Loneliness and Isolation in Life-Stories of Israeli Veterans of Combat and Captivity
ABSTRACT Loneliness holds detrimental ramifications for health and well-being. Nevertheless, loneliness references in the literature addressing combat-related trauma are few. Consequentially, the qualities and characteristics of such experiences in these post-traumatic realities remain uninvestigated empirically. In the current qualitative study we began filling this gap in the literature. We utilized thematic content analysis of life-stories of 19 combat veterans and 7 ex-POWs that have given testimony at the Israel Trauma Center for Victims of Terror and War (NATAL). Our findings suggest that the loneliness in the contexts at hand is primarily characterized by a sense of experiential isolation, rather than social, emotional or existential.
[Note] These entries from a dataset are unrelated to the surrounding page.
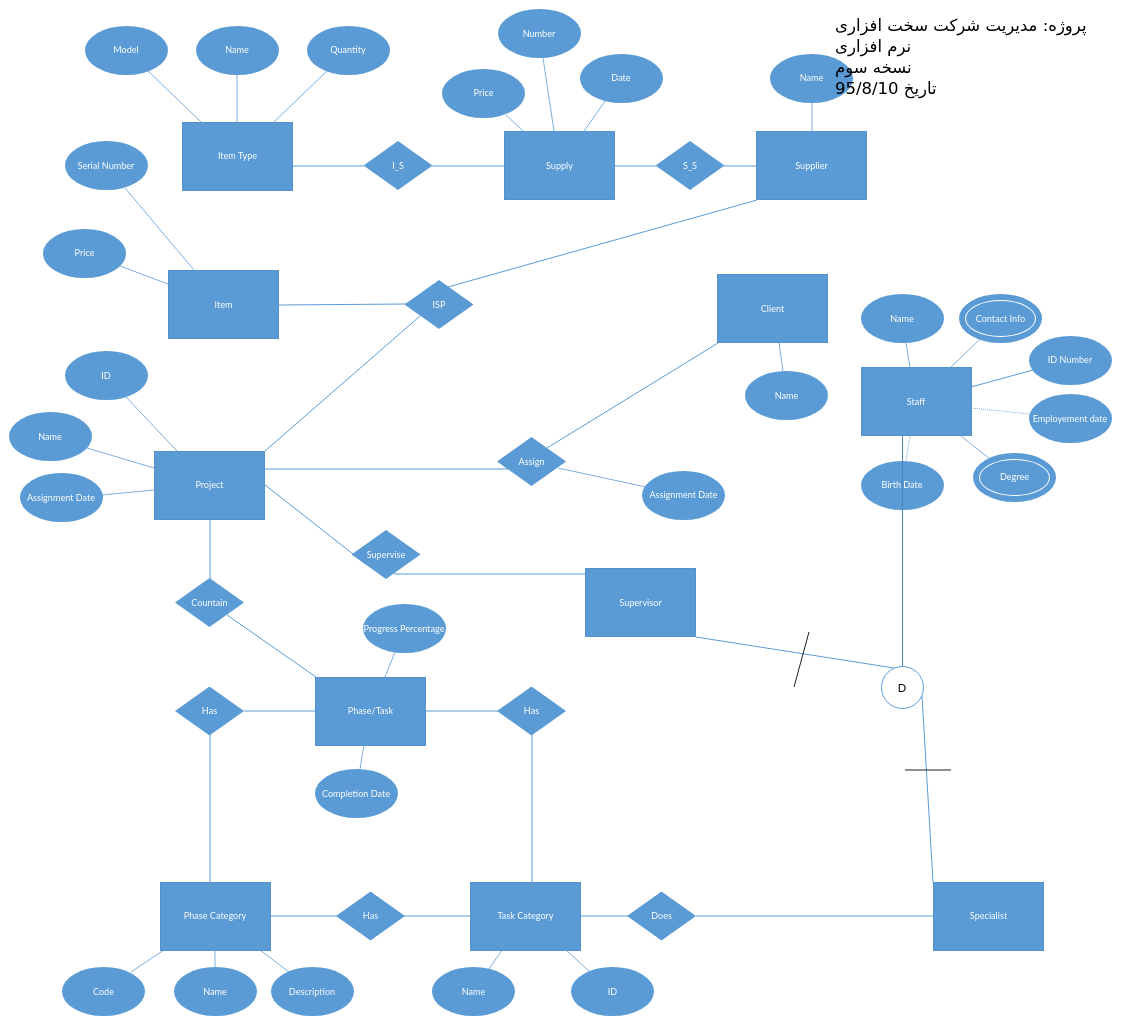
<!DOCTYPE html>
<html lang="en">
<head>
<meta charset="utf-8">
<title>Entity relationship diagram</title>
<style>
:root {
  --paper: #ffffff;
  --shape: #5b9bd5;
  --shape-edge: #5592cb;
  --line: #5b9bd5;
  --line-dark: #4a88c2;
  --label: #ffffff;
  --ink: #000000;
}
* { box-sizing: border-box; margin: 0; padding: 0; }
html, body { width: 1121px; height: 1025px; overflow: hidden; background: var(--paper); }
.diagram { position: relative; width: 1121px; height: 1025px; overflow: hidden; font: 9.1px/12px Lato, sans-serif; color: var(--label); }
.connectors { position: absolute; left: 0; top: 0; fill: none; stroke: var(--line); stroke-width: 1; }
.attribute-links { stroke-width: .8; }
.derived { stroke-dasharray: 1 1; }
.marks { stroke: #222; }
.inheritance { stroke: var(--line-dark); }
.node {
  position: absolute;
  left: calc((var(--x) - var(--w) / 2) * 1px);
  top: calc((var(--y) - var(--h) / 2) * 1px);
  width: calc(var(--w) * 1px);
  height: calc(var(--h) * 1px);
  display: flex; align-items: center; justify-content: center;
  white-space: nowrap;
  background: var(--shape);
}
.entity { --w: 111; --h: 69; border: 1px solid var(--shape-edge); }
.attribute { --w: 83; --h: 49; border-radius: 50%; }
.relation { --w: 69; --h: 49; clip-path: polygon(50% 0, 100% 50%, 50% 100%, 0 50%); }
.multivalued::after { content: ""; position: absolute; inset: 6px; border: 1px solid var(--label); border-radius: 50%; }
.disjoint { --w: 43; --h: 43; border-radius: 50%; border: 1px solid var(--shape); background: var(--paper); color: var(--ink); font-size: 11px; }
.heading { position: absolute; left: 835px; top: 15px; color: var(--ink); font: 16.5px/21px "DejaVu Sans", "Noto Sans", sans-serif; text-align: left; white-space: nowrap; }
.heading p { text-align: left; }
</style>
</head>
<body>
<main class="diagram">
  <svg class="connectors" width="1121" height="1025" viewBox="0 0 1121 1025" aria-hidden="true">
    <g class="attribute-links">
      <path d="M148 71L201 122M237 74V122M327 71L274 122"/>
      <path d="M506 115L523 131M543 58L554 131M606 100L584 131M812 102V131"/>
      <path d="M125 188L194 270M120 266L168 284"/>
      <path d="M126 397L177 451M87 448L154 468M102 495L154 490"/>
      <path d="M779 343L783 371M558 468L646 487"/>
      <path d="M906 343L910 367M980 339L951 367M961 436L990 459"/>
      <path d="M395 652L385 677M364 745L360 769"/>
      <path d="M164 950L131 972M215 950V967M260 950L289 972"/>
      <path d="M502 950L489 969M566 950L589 971"/>
      <path class="derived" d="M971 408L1030 414M910 436L906 461"/>
    </g>
    <path d="M971 387L1033 370"/>
    <g class="relation-links">
      <path d="M293 166H364M432 166H504M615 166H656M724 166H757"/>
      <path d="M279 305L406 304M757 200L448 287M420 316L265 451"/>
      <path d="M718 343L547 448M265 469H508M265 485L353 554M394 574H586"/>
      <path d="M210 519V579M227 615L316 677"/>
      <path d="M244 711H315M426 711H498M210 735V882M532 735V882"/>
      <path d="M271 916H337M404 916H470M581 916H628M696 916H933"/>
      <path d="M696 637L894 668M922 696L933 882"/>
    </g>
    <path class="marks" d="M809 632L794 687M905 770H951"/>
  </svg>

  <section class="attributes">
    <div class="node attribute" style="--x:126;--y:50">Model</div>
    <div class="node attribute" style="--x:237;--y:50">Name</div>
    <div class="node attribute" style="--x:348;--y:50">Quantity</div>
    <div class="node attribute" style="--x:539;--y:33.5">Number</div>
    <div class="node attribute" style="--x:483.5;--y:93">Price</div>
    <div class="node attribute" style="--x:621;--y:78">Date</div>
    <div class="node attribute" style="--x:811.5;--y:78">Name</div>
    <div class="node attribute" style="--x:106;--y:165.5">Serial Number</div>
    <div class="node attribute" style="--x:84.5;--y:253">Price</div>
    <div class="node attribute" style="--x:106;--y:375.5">ID</div>
    <div class="node attribute" style="--x:50;--y:436.5">Name</div>
    <div class="node attribute" style="--x:61;--y:497.5">Assignment Date</div>
    <div class="node attribute" style="--x:786.5;--y:395.5">Name</div>
    <div class="node attribute" style="--x:683.5;--y:495">Assignment Date</div>
    <div class="node attribute" style="--x:902;--y:318.5">Name</div>
    <div class="node attribute multivalued" style="--x:1000.5;--y:318.5">Contact Info</div>
    <div class="node attribute" style="--x:1070;--y:360">ID Number</div>
    <div class="node attribute" style="--x:1070;--y:418.5">Employement date</div>
    <div class="node attribute multivalued" style="--x:1014.5;--y:477">Degree</div>
    <div class="node attribute" style="--x:902;--y:485">Birth Date</div>
    <div class="node attribute" style="--x:404;--y:628.5">Progress Percentage</div>
    <div class="node attribute" style="--x:356;--y:793.5">Completion Date</div>
    <div class="node attribute" style="--x:103.5;--y:991.5">Code</div>
    <div class="node attribute" style="--x:215;--y:991.5">Name</div>
    <div class="node attribute" style="--x:312;--y:991.5">Description</div>
    <div class="node attribute" style="--x:473.5;--y:991.5">Name</div>
    <div class="node attribute" style="--x:612.5;--y:991.5">ID</div>
  </section>

  <section class="entities">
    <div class="node entity" style="--x:237.5;--y:156">Item Type</div>
    <div class="node entity" style="--x:559.5;--y:165.5">Supply</div>
    <div class="node entity" style="--x:811.5;--y:165.5">Supplier</div>
    <div class="node entity" style="--x:223.5;--y:304.5">Item</div>
    <div class="node entity" style="--x:772.5;--y:308.5">Client</div>
    <div class="node entity" style="--x:916;--y:401.5">Staff</div>
    <div class="node entity" style="--x:209.5;--y:485">Project</div>
    <div class="node entity" style="--x:640.5;--y:602.5">Supervisor</div>
    <div class="node entity" style="--x:370.5;--y:711">Phase/Task</div>
    <div class="node entity" style="--x:215;--y:916">Phase Category</div>
    <div class="node entity" style="--x:525.5;--y:916">Task Category</div>
    <div class="node entity" style="--x:988.5;--y:916">Specialist</div>
  </section>

  <section class="relations">
    <div class="node relation" style="--x:398;--y:165.5">I_S</div>
    <div class="node relation" style="--x:690;--y:165.5">S_S</div>
    <div class="node relation" style="--x:439;--y:304.5">ISP</div>
    <div class="node relation" style="--x:531.5;--y:461.5">Assign</div>
    <div class="node relation" style="--x:386;--y:554.5">Supervise</div>
    <div class="node relation" style="--x:209.5;--y:602.5">Countain</div>
    <div class="node relation" style="--x:209.5;--y:711">Has</div>
    <div class="node relation" style="--x:531.5;--y:711">Has</div>
    <div class="node relation" style="--x:370.5;--y:916">Has</div>
    <div class="node relation" style="--x:661.5;--y:916">Does</div>
  </section>

  <svg class="connectors inheritance" width="1121" height="1025" viewBox="0 0 1121 1025" aria-hidden="true">
    <path d="M902.5 436V667"/>
  </svg>
  <div class="node disjoint" style="--x:902;--y:687.5">D</div>

  <header class="heading" lang="fa" dir="rtl">
    <p>پروژه: مدیریت شرکت سخت افزاری</p>
    <p>نرم افزاری</p>
    <p>نسخه سوم</p>
    <p>تاریخ 95/8/10</p>
  </header>
</main>
</body>
</html>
This is the sensation that due to the extraordinary nature of traumatic experiences the fulfillment of the need for empathy and intersubjectivity may be unachievable. Integrating our findings with existing interdisciplinary literature regarding social sharing, trauma and loneliness, we discuss implications for clinical interventions and further research.